WHAT TO DO - Pull every line containing "length" from the listing.

MATERIAL FOR THIS TASK -
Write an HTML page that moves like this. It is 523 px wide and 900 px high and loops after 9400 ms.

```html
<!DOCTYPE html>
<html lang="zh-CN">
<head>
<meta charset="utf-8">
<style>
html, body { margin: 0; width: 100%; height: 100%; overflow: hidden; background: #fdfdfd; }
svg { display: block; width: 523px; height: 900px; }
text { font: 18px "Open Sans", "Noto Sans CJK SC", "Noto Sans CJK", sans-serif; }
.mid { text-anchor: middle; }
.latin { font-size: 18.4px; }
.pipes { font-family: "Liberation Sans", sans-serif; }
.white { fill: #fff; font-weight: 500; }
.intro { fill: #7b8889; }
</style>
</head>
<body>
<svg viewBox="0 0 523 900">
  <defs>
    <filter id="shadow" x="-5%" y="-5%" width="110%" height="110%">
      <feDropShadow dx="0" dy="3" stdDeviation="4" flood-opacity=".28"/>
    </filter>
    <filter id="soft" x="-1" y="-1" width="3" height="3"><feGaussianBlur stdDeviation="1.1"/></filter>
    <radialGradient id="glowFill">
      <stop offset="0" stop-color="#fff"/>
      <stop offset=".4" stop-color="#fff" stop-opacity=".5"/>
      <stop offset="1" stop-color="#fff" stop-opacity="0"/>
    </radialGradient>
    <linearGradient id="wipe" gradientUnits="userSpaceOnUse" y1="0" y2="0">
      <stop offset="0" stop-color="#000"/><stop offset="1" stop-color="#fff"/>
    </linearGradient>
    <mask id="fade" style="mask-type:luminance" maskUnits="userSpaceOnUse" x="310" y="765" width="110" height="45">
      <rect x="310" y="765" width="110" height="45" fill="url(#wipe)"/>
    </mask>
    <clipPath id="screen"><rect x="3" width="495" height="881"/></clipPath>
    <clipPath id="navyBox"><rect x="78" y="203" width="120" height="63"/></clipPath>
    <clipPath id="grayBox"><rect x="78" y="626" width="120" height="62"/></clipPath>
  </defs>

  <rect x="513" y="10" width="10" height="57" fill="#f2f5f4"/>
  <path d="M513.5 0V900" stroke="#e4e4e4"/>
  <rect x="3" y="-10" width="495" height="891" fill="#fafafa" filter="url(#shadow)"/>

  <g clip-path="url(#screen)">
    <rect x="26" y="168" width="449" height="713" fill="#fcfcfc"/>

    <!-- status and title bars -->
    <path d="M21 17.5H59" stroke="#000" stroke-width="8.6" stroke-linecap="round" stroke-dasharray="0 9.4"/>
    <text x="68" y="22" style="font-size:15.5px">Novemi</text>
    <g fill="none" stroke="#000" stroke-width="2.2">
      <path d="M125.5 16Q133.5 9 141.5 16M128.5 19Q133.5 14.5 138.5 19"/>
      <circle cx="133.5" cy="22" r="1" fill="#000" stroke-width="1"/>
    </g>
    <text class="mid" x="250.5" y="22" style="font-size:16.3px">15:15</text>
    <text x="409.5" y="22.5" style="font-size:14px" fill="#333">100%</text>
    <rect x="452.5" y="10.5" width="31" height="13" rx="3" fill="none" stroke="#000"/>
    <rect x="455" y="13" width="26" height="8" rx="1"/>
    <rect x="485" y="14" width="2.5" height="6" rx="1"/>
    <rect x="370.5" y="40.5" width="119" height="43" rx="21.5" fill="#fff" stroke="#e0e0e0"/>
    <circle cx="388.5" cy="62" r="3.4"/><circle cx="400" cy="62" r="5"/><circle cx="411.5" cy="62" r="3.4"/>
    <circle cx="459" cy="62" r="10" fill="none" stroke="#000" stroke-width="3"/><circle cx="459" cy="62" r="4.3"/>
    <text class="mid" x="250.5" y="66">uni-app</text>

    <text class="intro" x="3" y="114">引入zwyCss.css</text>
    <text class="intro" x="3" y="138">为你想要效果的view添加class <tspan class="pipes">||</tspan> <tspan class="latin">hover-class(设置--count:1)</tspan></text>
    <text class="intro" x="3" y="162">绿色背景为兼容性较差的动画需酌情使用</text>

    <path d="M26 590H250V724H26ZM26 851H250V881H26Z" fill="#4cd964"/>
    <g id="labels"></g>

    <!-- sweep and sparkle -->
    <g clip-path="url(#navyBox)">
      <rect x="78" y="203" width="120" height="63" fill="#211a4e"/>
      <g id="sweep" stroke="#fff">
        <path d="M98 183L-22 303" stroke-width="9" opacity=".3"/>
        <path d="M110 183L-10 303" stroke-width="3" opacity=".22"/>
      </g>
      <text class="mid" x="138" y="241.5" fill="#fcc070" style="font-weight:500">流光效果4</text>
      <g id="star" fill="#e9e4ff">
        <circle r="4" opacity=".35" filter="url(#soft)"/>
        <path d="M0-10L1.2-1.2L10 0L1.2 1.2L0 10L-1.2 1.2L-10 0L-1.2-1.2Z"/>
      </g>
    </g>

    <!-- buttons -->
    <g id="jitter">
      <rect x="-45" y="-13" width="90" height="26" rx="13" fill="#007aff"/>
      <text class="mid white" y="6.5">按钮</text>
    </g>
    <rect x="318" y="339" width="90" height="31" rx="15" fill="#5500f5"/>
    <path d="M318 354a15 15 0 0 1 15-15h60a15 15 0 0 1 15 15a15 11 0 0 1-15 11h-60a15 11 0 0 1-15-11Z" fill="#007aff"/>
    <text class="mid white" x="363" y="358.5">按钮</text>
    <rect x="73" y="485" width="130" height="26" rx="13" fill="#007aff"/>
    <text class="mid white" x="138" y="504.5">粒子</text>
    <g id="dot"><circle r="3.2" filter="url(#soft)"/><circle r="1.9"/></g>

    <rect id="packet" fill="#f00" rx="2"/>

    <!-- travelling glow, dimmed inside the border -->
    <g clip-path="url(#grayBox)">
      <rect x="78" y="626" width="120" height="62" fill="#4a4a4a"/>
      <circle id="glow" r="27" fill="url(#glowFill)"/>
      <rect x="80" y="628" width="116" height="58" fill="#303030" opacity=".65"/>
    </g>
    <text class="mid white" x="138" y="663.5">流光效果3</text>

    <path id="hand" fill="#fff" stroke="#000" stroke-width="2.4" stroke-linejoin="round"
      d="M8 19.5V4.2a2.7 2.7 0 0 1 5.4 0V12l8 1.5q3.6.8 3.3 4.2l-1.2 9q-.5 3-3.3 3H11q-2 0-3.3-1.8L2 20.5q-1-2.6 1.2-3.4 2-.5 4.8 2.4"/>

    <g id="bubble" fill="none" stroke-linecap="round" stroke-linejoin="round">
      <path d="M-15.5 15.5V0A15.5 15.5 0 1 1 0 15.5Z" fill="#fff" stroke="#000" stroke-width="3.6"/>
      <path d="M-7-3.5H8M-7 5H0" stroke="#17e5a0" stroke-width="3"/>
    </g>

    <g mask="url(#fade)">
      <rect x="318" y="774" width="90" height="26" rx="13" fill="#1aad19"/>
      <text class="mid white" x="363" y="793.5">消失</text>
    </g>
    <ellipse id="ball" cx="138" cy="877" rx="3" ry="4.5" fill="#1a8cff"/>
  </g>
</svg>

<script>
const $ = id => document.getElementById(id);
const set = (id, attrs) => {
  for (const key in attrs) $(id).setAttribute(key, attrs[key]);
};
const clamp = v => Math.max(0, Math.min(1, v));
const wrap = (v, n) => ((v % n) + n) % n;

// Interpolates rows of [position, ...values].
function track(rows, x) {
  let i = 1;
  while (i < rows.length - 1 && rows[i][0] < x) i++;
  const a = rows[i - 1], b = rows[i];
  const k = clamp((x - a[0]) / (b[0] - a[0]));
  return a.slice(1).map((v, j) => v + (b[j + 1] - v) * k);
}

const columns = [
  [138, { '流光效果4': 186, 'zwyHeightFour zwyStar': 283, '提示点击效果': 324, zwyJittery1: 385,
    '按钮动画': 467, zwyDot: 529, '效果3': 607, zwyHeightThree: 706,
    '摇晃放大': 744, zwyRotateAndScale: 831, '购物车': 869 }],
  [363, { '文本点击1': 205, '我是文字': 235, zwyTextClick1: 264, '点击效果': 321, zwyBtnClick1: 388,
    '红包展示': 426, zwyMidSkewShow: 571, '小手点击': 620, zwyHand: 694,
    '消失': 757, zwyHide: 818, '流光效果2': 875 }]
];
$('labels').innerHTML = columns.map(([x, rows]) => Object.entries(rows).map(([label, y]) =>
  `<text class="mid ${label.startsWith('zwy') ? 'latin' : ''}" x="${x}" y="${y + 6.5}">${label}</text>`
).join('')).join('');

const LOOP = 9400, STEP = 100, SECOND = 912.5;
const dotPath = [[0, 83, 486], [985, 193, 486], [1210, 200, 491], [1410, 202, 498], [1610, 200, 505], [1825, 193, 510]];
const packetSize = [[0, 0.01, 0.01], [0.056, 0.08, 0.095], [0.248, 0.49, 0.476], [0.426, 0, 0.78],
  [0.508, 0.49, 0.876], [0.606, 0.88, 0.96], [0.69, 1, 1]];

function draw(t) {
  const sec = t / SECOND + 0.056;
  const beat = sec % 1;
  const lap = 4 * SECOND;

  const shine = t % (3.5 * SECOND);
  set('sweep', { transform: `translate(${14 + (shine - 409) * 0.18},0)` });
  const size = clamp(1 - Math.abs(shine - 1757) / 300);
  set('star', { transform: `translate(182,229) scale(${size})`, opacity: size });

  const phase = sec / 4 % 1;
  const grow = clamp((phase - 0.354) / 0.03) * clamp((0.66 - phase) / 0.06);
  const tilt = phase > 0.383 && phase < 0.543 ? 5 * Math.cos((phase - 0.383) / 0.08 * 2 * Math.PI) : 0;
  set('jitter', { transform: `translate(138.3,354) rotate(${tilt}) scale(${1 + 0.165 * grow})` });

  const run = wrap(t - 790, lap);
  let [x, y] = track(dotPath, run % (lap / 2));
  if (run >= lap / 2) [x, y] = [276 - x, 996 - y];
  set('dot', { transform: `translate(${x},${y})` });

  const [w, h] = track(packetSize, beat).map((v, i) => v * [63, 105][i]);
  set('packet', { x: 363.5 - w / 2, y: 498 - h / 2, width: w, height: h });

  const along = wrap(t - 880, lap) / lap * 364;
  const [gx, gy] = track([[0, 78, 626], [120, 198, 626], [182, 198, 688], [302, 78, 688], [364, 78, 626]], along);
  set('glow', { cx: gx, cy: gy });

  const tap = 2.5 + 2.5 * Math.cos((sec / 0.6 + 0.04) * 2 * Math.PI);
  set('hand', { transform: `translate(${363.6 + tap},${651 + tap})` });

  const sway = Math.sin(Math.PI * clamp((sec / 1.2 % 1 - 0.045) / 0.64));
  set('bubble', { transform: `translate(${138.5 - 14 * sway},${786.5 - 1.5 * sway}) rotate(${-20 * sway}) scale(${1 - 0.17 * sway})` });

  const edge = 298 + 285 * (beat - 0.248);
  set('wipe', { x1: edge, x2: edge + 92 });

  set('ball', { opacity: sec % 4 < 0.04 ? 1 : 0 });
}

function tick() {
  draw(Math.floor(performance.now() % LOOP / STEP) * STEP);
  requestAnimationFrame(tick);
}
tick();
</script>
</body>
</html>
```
* * *
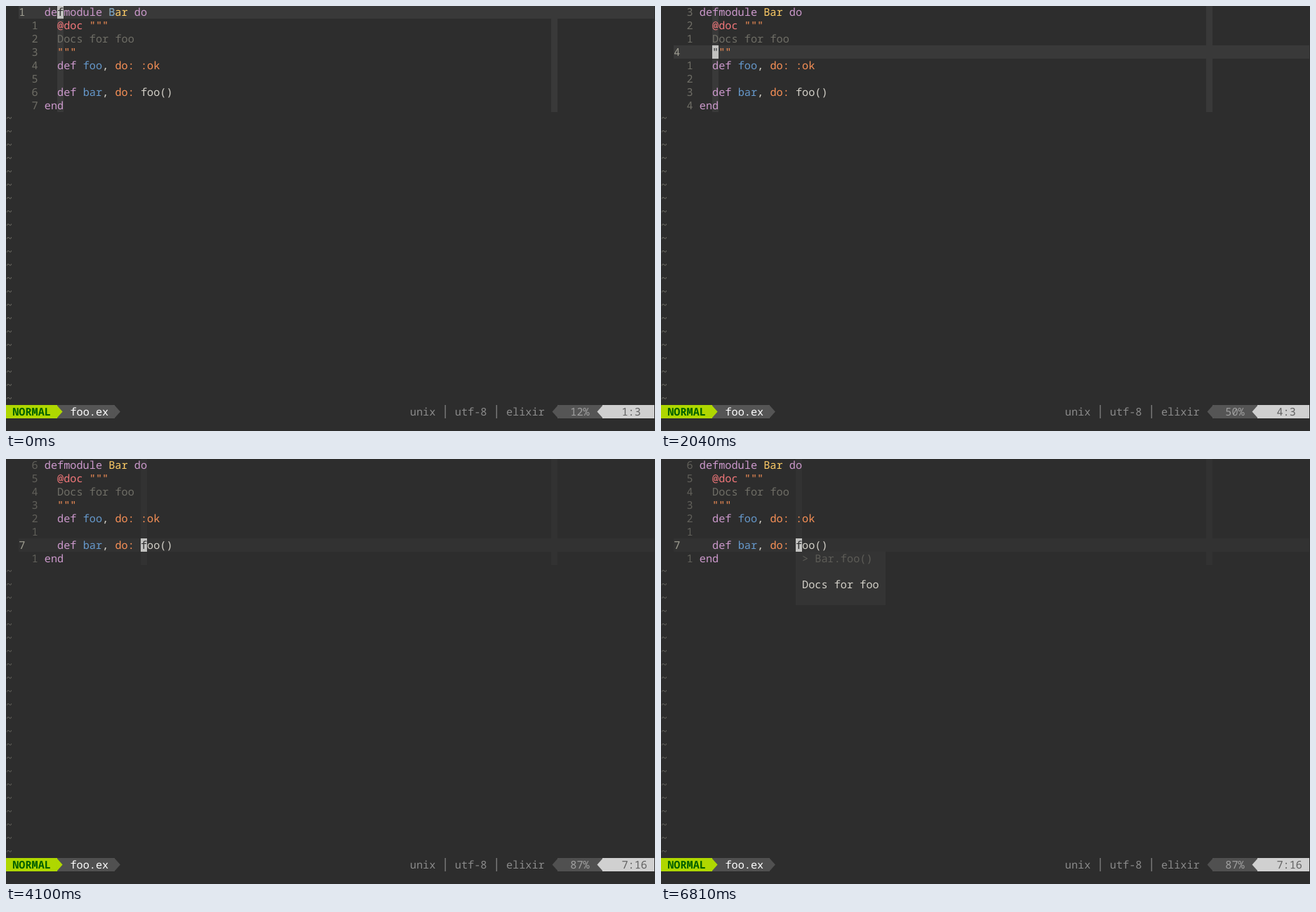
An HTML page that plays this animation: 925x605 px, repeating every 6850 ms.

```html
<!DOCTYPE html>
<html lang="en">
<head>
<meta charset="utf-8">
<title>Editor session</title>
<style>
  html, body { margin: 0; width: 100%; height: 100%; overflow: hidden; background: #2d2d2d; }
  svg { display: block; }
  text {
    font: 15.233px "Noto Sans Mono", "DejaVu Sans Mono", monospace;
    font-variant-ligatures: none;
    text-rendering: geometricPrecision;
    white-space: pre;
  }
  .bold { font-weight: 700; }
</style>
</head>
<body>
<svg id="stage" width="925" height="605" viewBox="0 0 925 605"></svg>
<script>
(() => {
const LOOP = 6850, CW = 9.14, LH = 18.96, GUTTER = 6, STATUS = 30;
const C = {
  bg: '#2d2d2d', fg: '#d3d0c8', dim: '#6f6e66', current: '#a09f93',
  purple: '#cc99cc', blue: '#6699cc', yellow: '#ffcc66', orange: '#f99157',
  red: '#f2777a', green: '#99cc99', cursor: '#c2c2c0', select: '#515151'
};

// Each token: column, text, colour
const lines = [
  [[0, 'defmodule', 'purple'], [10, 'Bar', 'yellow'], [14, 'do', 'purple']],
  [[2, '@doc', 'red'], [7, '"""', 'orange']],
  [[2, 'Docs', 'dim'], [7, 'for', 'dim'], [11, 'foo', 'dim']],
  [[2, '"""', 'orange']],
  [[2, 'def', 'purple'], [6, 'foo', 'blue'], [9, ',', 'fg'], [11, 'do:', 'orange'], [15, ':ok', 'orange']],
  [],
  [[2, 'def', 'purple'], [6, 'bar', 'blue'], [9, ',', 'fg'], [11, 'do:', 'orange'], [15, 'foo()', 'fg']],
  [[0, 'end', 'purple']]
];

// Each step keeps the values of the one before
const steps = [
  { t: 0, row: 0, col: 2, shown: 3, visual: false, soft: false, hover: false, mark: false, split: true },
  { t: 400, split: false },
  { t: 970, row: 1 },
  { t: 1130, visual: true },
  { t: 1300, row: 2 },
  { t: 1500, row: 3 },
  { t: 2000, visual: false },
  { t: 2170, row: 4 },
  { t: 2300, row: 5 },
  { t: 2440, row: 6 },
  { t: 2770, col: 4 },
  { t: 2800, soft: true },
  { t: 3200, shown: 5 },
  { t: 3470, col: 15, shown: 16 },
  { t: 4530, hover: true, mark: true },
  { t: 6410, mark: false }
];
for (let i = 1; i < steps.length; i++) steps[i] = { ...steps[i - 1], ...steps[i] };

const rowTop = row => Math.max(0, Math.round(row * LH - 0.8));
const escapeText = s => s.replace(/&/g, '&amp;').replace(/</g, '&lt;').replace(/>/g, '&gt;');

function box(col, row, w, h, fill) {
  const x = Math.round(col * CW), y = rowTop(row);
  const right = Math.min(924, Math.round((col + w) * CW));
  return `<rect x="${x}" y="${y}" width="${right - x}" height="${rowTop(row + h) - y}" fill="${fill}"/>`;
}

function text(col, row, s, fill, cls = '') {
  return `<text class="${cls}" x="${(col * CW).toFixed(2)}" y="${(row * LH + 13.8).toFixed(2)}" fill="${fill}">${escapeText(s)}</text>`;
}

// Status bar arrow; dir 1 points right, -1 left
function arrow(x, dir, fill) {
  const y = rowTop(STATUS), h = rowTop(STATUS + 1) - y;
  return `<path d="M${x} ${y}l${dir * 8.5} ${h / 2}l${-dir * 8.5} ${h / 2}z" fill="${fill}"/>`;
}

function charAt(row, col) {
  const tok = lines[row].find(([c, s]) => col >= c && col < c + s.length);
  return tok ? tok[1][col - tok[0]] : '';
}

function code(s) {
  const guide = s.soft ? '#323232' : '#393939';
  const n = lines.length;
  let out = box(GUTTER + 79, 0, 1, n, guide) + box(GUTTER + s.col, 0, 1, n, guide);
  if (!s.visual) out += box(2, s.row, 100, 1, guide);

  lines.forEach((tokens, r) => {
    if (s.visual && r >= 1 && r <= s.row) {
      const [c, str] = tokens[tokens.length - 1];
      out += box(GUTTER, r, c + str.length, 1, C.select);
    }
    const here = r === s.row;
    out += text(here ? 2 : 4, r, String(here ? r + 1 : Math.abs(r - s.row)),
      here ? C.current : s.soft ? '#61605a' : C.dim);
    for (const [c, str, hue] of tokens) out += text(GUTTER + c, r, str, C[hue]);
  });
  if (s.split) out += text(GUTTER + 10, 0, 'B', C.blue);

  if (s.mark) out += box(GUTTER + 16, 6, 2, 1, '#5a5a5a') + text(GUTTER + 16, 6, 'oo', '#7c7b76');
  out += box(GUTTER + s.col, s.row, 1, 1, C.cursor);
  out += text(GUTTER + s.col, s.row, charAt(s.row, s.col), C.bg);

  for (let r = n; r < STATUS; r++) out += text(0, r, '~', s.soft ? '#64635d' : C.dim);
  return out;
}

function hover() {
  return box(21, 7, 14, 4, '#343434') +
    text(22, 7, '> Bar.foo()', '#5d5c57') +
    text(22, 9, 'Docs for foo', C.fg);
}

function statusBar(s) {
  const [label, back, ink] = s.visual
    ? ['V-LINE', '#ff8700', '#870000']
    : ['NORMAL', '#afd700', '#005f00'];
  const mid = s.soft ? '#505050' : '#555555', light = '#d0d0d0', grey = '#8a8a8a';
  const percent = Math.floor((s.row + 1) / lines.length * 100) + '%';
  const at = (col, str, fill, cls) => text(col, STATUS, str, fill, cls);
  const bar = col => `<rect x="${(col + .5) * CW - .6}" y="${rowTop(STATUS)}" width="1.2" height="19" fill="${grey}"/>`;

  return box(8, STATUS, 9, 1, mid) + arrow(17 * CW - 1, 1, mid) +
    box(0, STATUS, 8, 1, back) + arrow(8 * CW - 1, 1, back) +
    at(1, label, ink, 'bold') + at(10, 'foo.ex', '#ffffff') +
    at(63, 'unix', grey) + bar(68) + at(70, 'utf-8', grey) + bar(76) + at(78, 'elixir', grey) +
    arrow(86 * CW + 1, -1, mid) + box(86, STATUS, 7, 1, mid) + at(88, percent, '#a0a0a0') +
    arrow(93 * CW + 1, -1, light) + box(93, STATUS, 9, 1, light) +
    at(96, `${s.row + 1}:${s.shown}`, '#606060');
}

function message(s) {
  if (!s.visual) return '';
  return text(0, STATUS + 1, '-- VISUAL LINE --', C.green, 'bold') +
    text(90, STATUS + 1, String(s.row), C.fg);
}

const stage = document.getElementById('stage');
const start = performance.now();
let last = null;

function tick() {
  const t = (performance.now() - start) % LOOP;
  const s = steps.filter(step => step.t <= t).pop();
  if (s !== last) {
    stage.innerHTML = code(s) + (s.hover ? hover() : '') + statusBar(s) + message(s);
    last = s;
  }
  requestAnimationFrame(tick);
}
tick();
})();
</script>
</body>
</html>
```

EXERCISE RESULT -
  while (i < rows.length - 1 && rows[i][0] < x) i++;
for (let i = 1; i < steps.length; i++) steps[i] = { ...steps[i - 1], ...steps[i] };
  const tok = lines[row].find(([c, s]) => col >= c && col < c + s.length);
  const n = lines.length;
      const [c, str] = tokens[tokens.length - 1];
      out += box(GUTTER, r, c + str.length, 1, C.select);
  const percent = Math.floor((s.row + 1) / lines.length * 100) + '%';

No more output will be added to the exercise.